Lighter orange ramp was made by gluing two pieces of plastic to a sharp angle then using that as a mold to cast a long wedge cross section part. After hardening the long piece was trimmed and sanded to achieve the proper angled shape for the front and read of the ramp. Then the part was cut into two pieces, one for the nose and one for the ET intertank.

Not visible are two 1/32" holes in the ET nose side, where .025" "remove before flight" pins are inserted to disarm the ejection charges and keep the flight computer power off. The holes are between two of the conduit lines. This area is pointed out better on the shuttle model web page photos of the NARAM-41 model.

Assembled ET Intertank area - Conduit lines and Lox Line in place. Also the lower half of the Foam ramp extending from the ET nose. Antenna plates were painted in advance then glued into place after the ET was painted.

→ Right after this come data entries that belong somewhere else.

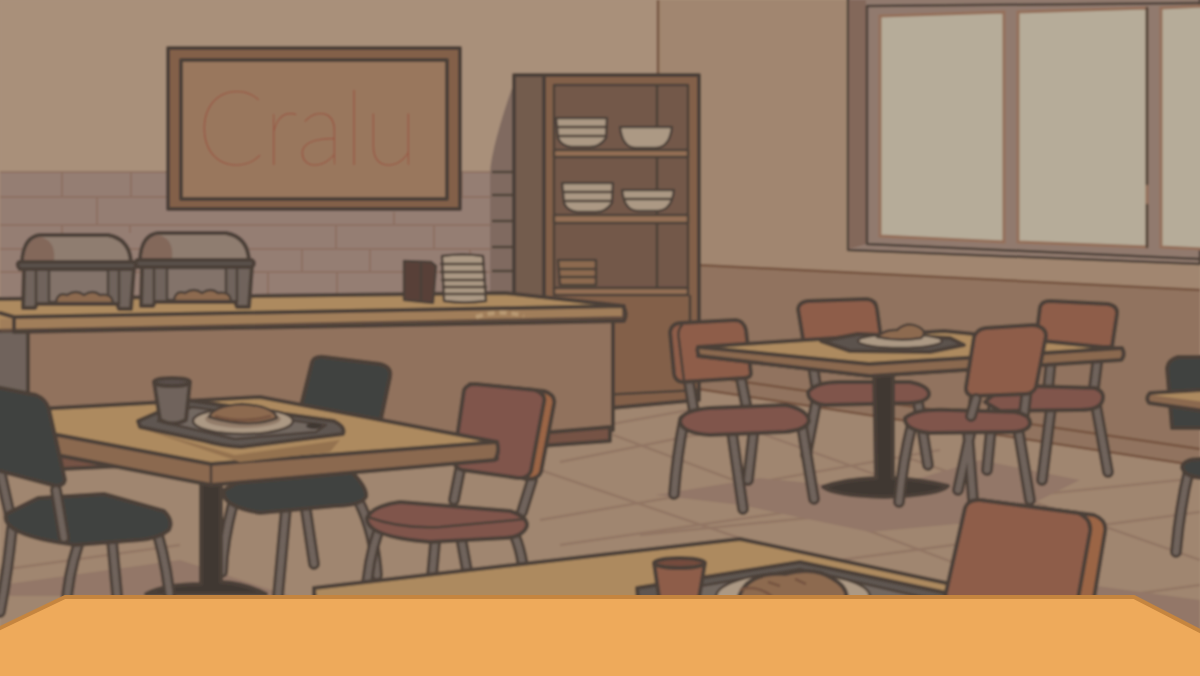
<!DOCTYPE html>
<html lang="fr">
<head>
<meta charset="utf-8">
<title>Canteen background</title>
<style>
:root{
  --line:#4c4039; --line-soft:#75533f; --wall:#a9907a; --wall-side:#a1866f; --panel:#91735e;
  --tile:#957e73; --floor:#a08670; --shade:#937768; --wood:#ad8a5f; --wood-edge:#8b6950;
  --board:#99775d; --frame:#83614a; --shelf-dark:#73594a; --glass:#b6ac99; --window:#917a6e;
  --rust:#8e5d48; --rust-edge:#9b6545; --plum:#80554c; --black:#414341; --metal:#6f635c;
  --metal-light:#8f7d70; --china:#ac9984; --bread:#8d6a50; --ink:#99513f; --desk:#eeaa5b; --desk-edge:#c5853f;
}
html,body{margin:0;height:100%;overflow:hidden;background:var(--wall)}
svg{display:block;width:1200px;height:676px}
.o{stroke:var(--line);stroke-width:4;stroke-linejoin:round;stroke-linecap:round}
.thin{stroke-width:2.5}
.seam{fill:none;stroke:var(--line-soft);stroke-width:2.5}
.grout{fill:none;stroke:#87695a;stroke-width:2;opacity:.65}
.joint{fill:none;stroke:#8c705e;stroke-width:2.5;opacity:.7}
.leg-out{fill:none;stroke:var(--line);stroke-width:12;stroke-linecap:round}
.leg-in{fill:none;stroke:var(--metal);stroke-width:6;stroke-linecap:round}
.wood{fill:var(--wood)}.edge{fill:var(--wood-edge)}.rust{fill:var(--rust)}.plum{fill:var(--plum)}
.rim{fill:var(--rust-edge)}.black{fill:var(--black)}.metal{fill:var(--metal)}.china{fill:var(--china)}
.bread{fill:var(--bread)}.shade{fill:var(--shade)}
.sign{font:100 104px Lato,"Open Sans",sans-serif;fill:var(--ink)}
</style>
</head>
<body>
<svg viewBox="0 0 1200 676" role="img" aria-label="Canteen dining room behind an empty orange desk">
<defs>
  <filter id="soft" x="0" y="0" width="100%" height="100%"><feGaussianBlur stdDeviation="0.8"/></filter>
  <g id="warmer">
    <path class="o metal" d="M24 268H134L131 309H119L117 304H37L35 308H23Z"/>
    <path d="M49 270H108V302H49Z" fill="#83736a" class="o thin"/>
    <path class="o thin bread" d="M56 303Q57 292 67 295Q76 289 84 295Q93 289 100 295Q112 293 113 303Z"/>
    <path class="o" fill="#8f7d70" d="M22 263Q23 237 40 235H108Q130 239 131 263Z"/>
    <path d="M24 261Q25 240 40 237Q56 240 54 261Z" fill="#83675a"/>
    <path class="o" fill="#5c524d" d="M19 262H134Q138 265 134 269H20Q16 265 19 262Z"/>
    <path class="o thin" fill="none" d="M36 270V304M119 270V304"/>
  </g>
  <g id="bowl"><path class="o thin china" d="M0 0H52Q50 20 36 21H15Q2 20 0 0Z"/></g>
  <g id="bowl-stack">
    <path class="o thin china" d="M0 0H51L50 20Q44 29 34 29H15Q5 28 2 20Z"/>
    <path class="o thin" fill="none" d="M1 9H51M2 18H50"/>
  </g>
</defs>

<g id="room" filter="url(#soft)">
  <g id="walls">
    <rect width="1200" height="676" fill="var(--wall)"/>
    <path d="M658 0H1200V480H658Z" fill="var(--wall-side)"/>
    <path d="M658 0V75" class="seam" stroke="#87523f"/>
    <path d="M0 172H515V300H0Z" fill="var(--tile)"/>
    <path class="grout" d="M0 172H515M0 197H515M0 225H515M0 249H515M0 272H515M62 172V197M131 172V197M462 172V197M97 197V225M394 212V225M62 225V249M130 225V233M336 225V249M434 225V249M302 249V272M370 249V272M470 249V272M268 272V296M337 272V296"/>
    <path d="M514 82Q492 145 490 172V296H514Z" fill="#806b60"/>
    <path class="o thin" d="M493 172H512M493 195H512M493 221H512M493 247H512M493 271H512"/>
    <path d="M698 265L1200 290V470L698 390Z" fill="var(--panel)"/>
    <path class="seam" d="M698 265L1200 290M698 375L1200 449"/>
  </g>

  <g id="floor">
    <path d="M0 440L612 408L698 389L1200 466V676H0Z" fill="var(--floor)"/>
    <path class="seam" d="M698 389L1200 466"/>
    <path class="joint" d="M612 424L700 408M560 462L690 436L800 420M540 520L668 498L940 450M560 545L1010 480M640 535L1200 478M840 560L1200 512M600 430L1080 610M540 470L760 545M690 408L960 505M900 455L1200 560M1090 600L1200 585M0 570L180 545"/>
    <path class="shade" d="M655 495L760 478L880 490L980 460L1080 480L1000 520L870 532L740 505Z"/>
    <path class="shade" d="M0 585L180 560L290 596H0ZM1090 585L1200 600V635L1100 600Z"/>
  </g>

  <g id="window">
    <path class="o thin" fill="var(--window)" d="M848 -4V250L1200 264V-4Z"/>
    <path d="M849 0H866V244L849 249Z" fill="#83675a"/>
    <path class="o thin" fill="none" d="M1200 3L867 6V244L1200 259"/>
    <g fill="var(--glass)" stroke="#94705a" stroke-width="3">
      <path d="M880 16L1004 12V242L880 236Z"/><path d="M1018 12L1147 8V247L1018 242Z"/><path d="M1161 8L1204 6V249L1161 247Z"/>
    </g>
    <path class="o thin" d="M1147 8V184M1147 205V247"/>
  </g>

  <g id="sign-board">
    <rect class="o" x="168" y="48" width="292" height="161" fill="var(--frame)"/>
    <rect class="o" x="181" y="60" width="266" height="139" fill="var(--board)"/>
    <text class="sign" x="197" y="165" textLength="221" lengthAdjust="spacingAndGlyphs">Cralu</text>
  </g>

  <g id="cabinet">
    <path class="o" fill="#735c4d" d="M514 75H546V400H514Z"/>
    <path class="o" fill="var(--frame)" d="M544 75H699V400L600 409H544Z"/>
    <path class="o thin" fill="var(--shelf-dark)" d="M554 85H688V288H554Z"/>
    <path class="o thin" d="M657 86V288"/>
    <g fill="#946f55"><rect class="o thin" x="554" y="150" width="134" height="7"/><rect class="o thin" x="554" y="215" width="134" height="8"/><rect class="o thin" x="554" y="288" width="134" height="7"/></g>
    <path class="o thin" fill="none" d="M600 395L699 390M690 296V390"/>
    <use href="#bowl-stack" x="556" y="118"/><use href="#bowl" x="620" y="127"/>
    <use href="#bowl-stack" x="562" y="183"/>
    <use href="#bowl" x="622" y="190"/><path class="o thin" d="M625 199H671"/>
    <path class="o thin bread" d="M558 260H596V285H560Z"/><path class="o thin" d="M559 269H596M559 277H596"/>
  </g>

  <g id="counter">
    <path class="o" fill="var(--metal)" d="M-4 330H28V460H-4Z"/>
    <path class="o" fill="#91725d" d="M28 330L613 320V430L540 446L28 458Z"/>
    <path class="o" fill="#765344" d="M0 458L540 433L610 427V441L540 446L0 472Z"/>
    <path class="o wood" d="M-4 299L505 293L624 306V318L-4 331Z"/>
    <path class="edge" d="M0 319L624 307V319L0 332Z" opacity=".35"/>
    <path class="o" fill="none" d="M14 317V332L624 321Q628 313 623 306L14 317L0 313"/>
    <path d="M476 317Q500 309 524 316" fill="none" stroke="#b99a73" stroke-width="4" stroke-dasharray="7 5"/>
    <use href="#warmer"/>
    <use href="#warmer" transform="translate(118 -2)"/>
    <path class="o thin" fill="#584038" d="M404 261L431 262L436 266L433 303L404 300Z"/><path class="o thin" d="M421 263V301"/>
    <path class="o thin china" d="M442 256Q463 253 483 256L486 301Q464 304 444 301Z"/>
    <path class="o thin" fill="none" d="M441 264H484M441 272H485M442 280H485M443 287H486M444 294H486"/>
  </g>

  <g id="right-table-set">
    <g id="chair-back-left">
      <path id="legs-bl" d="M817 398L806 455M918 402L928 465M808 335L816 385"/>
      <use href="#legs-bl" class="leg-out"/><use href="#legs-bl" class="leg-in"/>
      <path class="o rust" d="M798 309Q799 302 808 301L867 299Q876 300 877 309L882 345H804Z"/>
      <path class="o plum" d="M808 392Q816 382 840 382H910Q930 386 929 395Q927 402 910 403L825 405Q808 403 808 392Z"/>
    </g>
    <g id="chair-back-right">
      <path id="legs-br" d="M993 408L987 470M1051 408L1042 480M1096 405L1108 472M1100 340L1094 388M1052 350L1048 390"/>
      <use href="#legs-br" class="leg-out"/><use href="#legs-br" class="leg-in"/>
      <path class="o rust" d="M1040 307Q1042 301 1050 301L1108 304Q1118 306 1117 314L1112 347H1035Z"/>
      <path class="o plum" d="M985 402Q1000 386 1030 386L1095 388Q1106 392 1102 402Q1098 410 1080 410L1000 411Z"/>
    </g>
    <g id="chair-left">
      <path id="legs-l" d="M754 428L748 480M684 420Q677 455 674 494M732 432L743 509M802 426L814 499M688 376L694 412M740 374L746 404"/>
      <use href="#legs-l" class="leg-out"/><use href="#legs-l" class="leg-in"/>
      <path class="o rust" d="M670 332Q671 324 680 323L736 320Q744 321 746 330L751 374Q750 378 744 378L682 382Q675 381 674 374Z"/>
      <path class="o thin" fill="none" d="M682 325Q677 330 679 340L684 381"/>
      <path class="o plum" d="M680 420Q684 410 710 408L786 405Q808 410 809 421Q806 430 785 432L710 435Q680 433 680 420Z"/>
    </g>
    <path class="o" fill="#403832" d="M874 370H893V478Q920 479 948 486Q940 495 885 497Q835 496 823 487Q845 479 876 478Z"/>
    <path class="o wood" d="M698 347L944 331L1122 349V359L870 376L698 356Z"/>
    <path class="o edge" d="M698 347L869 364L1122 348Q1126 355 1121 360L870 376L700 356Q696 352 698 347Z"/>
    <path class="o" fill="#5c534e" d="M821 341L858 334L950 338L964 345L930 352L850 351Z"/>
    <ellipse class="o thin china" cx="900" cy="341" rx="42" ry="7"/>
    <path class="o thin bread" d="M877 337Q885 329 897 330Q907 321 919 327Q928 332 921 338Q900 342 877 337Z"/>
    <g id="chair-right">
      <path id="legs-r" d="M912 424Q903 460 899 502M971 430L958 490M968 432L973 500M1018 428L1030 500M976 388L972 420M1028 380L1024 414"/>
      <use href="#legs-r" class="leg-out"/><use href="#legs-r" class="leg-in"/>
      <path class="o plum" d="M905 418Q916 408 950 410L1015 412Q1031 415 1030 424Q1028 432 1010 432L930 433Q904 430 905 418Z"/>
      <path class="o rust" d="M974 337Q977 329 986 328L1034 325Q1046 327 1046 336L1036 387Q1033 394 1025 394L972 396Q965 394 966 387Z"/>
      <path id="post-r" d="M976 399L971 416"/><use href="#post-r" class="leg-out"/><use href="#post-r" class="leg-in"/>
    </g>
  </g>

  <g id="far-right-set">
    <path id="legs-fr" d="M1190 466Q1180 505 1176 552"/>
    <use href="#legs-fr" class="leg-out"/><use href="#legs-fr" class="leg-in"/>
    <path class="o black" d="M1204 357H1178Q1168 360 1167 368L1172 428H1204ZM1204 459Q1184 458 1182 467Q1184 477 1204 478Z"/>
    <path class="o edge" d="M1204 390L1150 393Q1145 398 1149 403L1204 411Z"/><path class="wood" d="M1152 395L1204 392V402Z"/>
  </g>

  <g id="left-table-set">
    <g id="chair-black-back">
      <path id="legs-kb" d="M234 500Q223 540 222 572M286 508L278 596M306 510L314 564M358 500Q374 530 377 575"/>
      <use href="#legs-kb" class="leg-out"/><use href="#legs-kb" class="leg-in"/>
      <path class="o black" d="M312 362Q314 356 324 357L380 364Q392 367 390 377L380 424L300 410Z"/>
      <path class="o black" d="M224 490L260 470H350Q368 488 366 497Q360 506 335 506L260 513Q220 506 224 490Z"/>
    </g>
    <g id="chair-plum">
      <path id="legs-p" d="M378 532Q368 560 366 598M435 543L430 598M462 543L472 598M515 536Q525 560 525 598M462 460L454 500M532 480L522 512"/>
      <use href="#legs-p" class="leg-out"/><use href="#legs-p" class="leg-in"/>
      <path class="o rim" d="M470 384L544 391Q556 395 554 404L541 472Q538 480 526 479L470 467Z"/>
      <path class="o plum" d="M464 390Q467 384 475 384L535 390Q546 394 544 402L531 471Q528 479 518 478L462 470Q452 466 454 458Z"/>
      <path class="o plum" d="M367 518Q372 506 400 502L510 511Q528 517 527 526Q523 537 505 538L430 542Q366 537 367 518Z"/>
      <path class="o thin" fill="none" d="M368 517Q400 529 440 527L526 519"/>
    </g>
    <path class="o" fill="#403832" d="M201 478H221V582Q245 583 266 594H146Q165 584 201 584Z"/>
    <path class="o wood" d="M0 411L260 397L497 442V459L212 484L0 444Z"/>
    <path class="o edge" d="M0 424L211 464L497 442Q500 452 495 460L211 485L0 444Z"/><path class="o thin" d="M211 464V484"/>
    <path d="M140 428L235 455L340 440L330 452L240 462Z" fill="#94724f"/>
    <path class="o" fill="#5f5651" d="M138 421L186 400L334 421Q346 427 343 434L241 447Q222 446 205 441L140 427Z"/>
    <path class="o thin" fill="#726761" d="M158 421L192 407L326 425L316 432L235 439Z"/>
    <ellipse class="o thin china" cx="243" cy="421" rx="50" ry="13"/>
    <ellipse cx="243" cy="419" rx="38" ry="9" fill="#927b69"/>
    <path class="o thin bread" d="M209 417Q213 406 242 404Q273 406 277 418Q250 429 209 417Z"/><path class="seam" d="M215 416Q242 424 271 416"/>
    <ellipse cx="314" cy="426" rx="8" ry="3" fill="#403832"/>
    <path class="o metal" d="M154 382L160 420Q173 427 186 420L190 382Z"/><ellipse class="o" cx="172" cy="382" rx="18" ry="4" fill="#5a504b"/>
    <g id="chair-black-front">
      <path id="legs-kf" d="M12 528Q8 570 0 612M78 545Q68 575 66 610M112 540L118 605M158 535Q168 570 171 610M0 470L10 515"/>
      <use href="#legs-kf" class="leg-out"/><use href="#legs-kf" class="leg-in"/>
      <path class="o black" d="M6 514L38 498L104 494L164 511Q174 521 169 530Q160 538 140 540L75 545Q0 535 6 514Z"/>
      <path class="o black" d="M-4 387L36 395Q46 399 49 409L65 480Q64 486 56 486L-4 470Z"/>
      <path id="post-kf" d="M56 490L64 538"/><use href="#post-kf" class="leg-out"/><use href="#post-kf" class="leg-in"/>
    </g>
  </g>

  <g id="front-table-set">
    <path class="o wood" d="M314 588L740 539L960 586L1010 620H316Z"/>
    <path class="o" fill="none" d="M314 588V600"/>
    <path class="o" fill="#5f5651" d="M637 588L800 562L980 600L960 620H640Z"/>
    <path class="o thin" fill="#726761" d="M665 592L800 569L935 600V620H665Z"/>
    <ellipse class="o thin china" cx="793" cy="597" rx="77" ry="24"/>
    <path class="o bread" d="M738 600Q745 572 785 574Q815 566 833 579Q850 588 846 604Z"/>
    <path class="seam" d="M768 582L780 586M795 579L806 584M740 590Q755 584 772 596"/>
    <path class="o rust" d="M654 563L660 604H698L705 563Z"/><ellipse class="o" cx="679.5" cy="563" rx="25.5" ry="5" fill="#754b3c"/>
    <path class="o rim" d="M980 500L1094 515Q1107 520 1105 532L1092 610H1060Z"/>
    <path class="o rust" d="M965 508Q968 499 980 500L1078 513Q1092 519 1090 532L1076 610H942Z"/>
  </g>
</g>

<polygon id="desk" points="-6,631 65,597 1134,597 1206,634 1206,682 -6,682" fill="var(--desk)" stroke="var(--desk-edge)" stroke-width="4" stroke-linejoin="round"/>
</svg>
</body>
</html>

Lighter orange bands along the top and bottom of the intertank area are white decal material, painted orange.

A view of the three ET scans in one shot.

Micro lever switches. The one at far left was used for the Orbiter sep sensor, the one mounted inside the 90 degree bend Lox Line piece.

The second one was used for three remove before flight switches, thrust detect switch, and liftoff sensor switch. To the right of it is shown one of the special assemblies that was built to house the switch for the remove before flight pin switch method. Two of those were used in the ET Nose (Computer ON, Ejection ARM), and one in the orbiter for R/C power ON (on being when the pin is removed).

Some assorted scans from Dennis R Jenkins' booklet - Rockwell International Space Shuttle (Aerofax Datagraph #5, 1989, OOP)



ASSEMBLY NOTES (incomplete)
N-41 Shuttleliftoff.jpg
ET assembly
for 2000 WSMC model

Back to SCALE
Back to Shuttle
Back to Shuttle - CD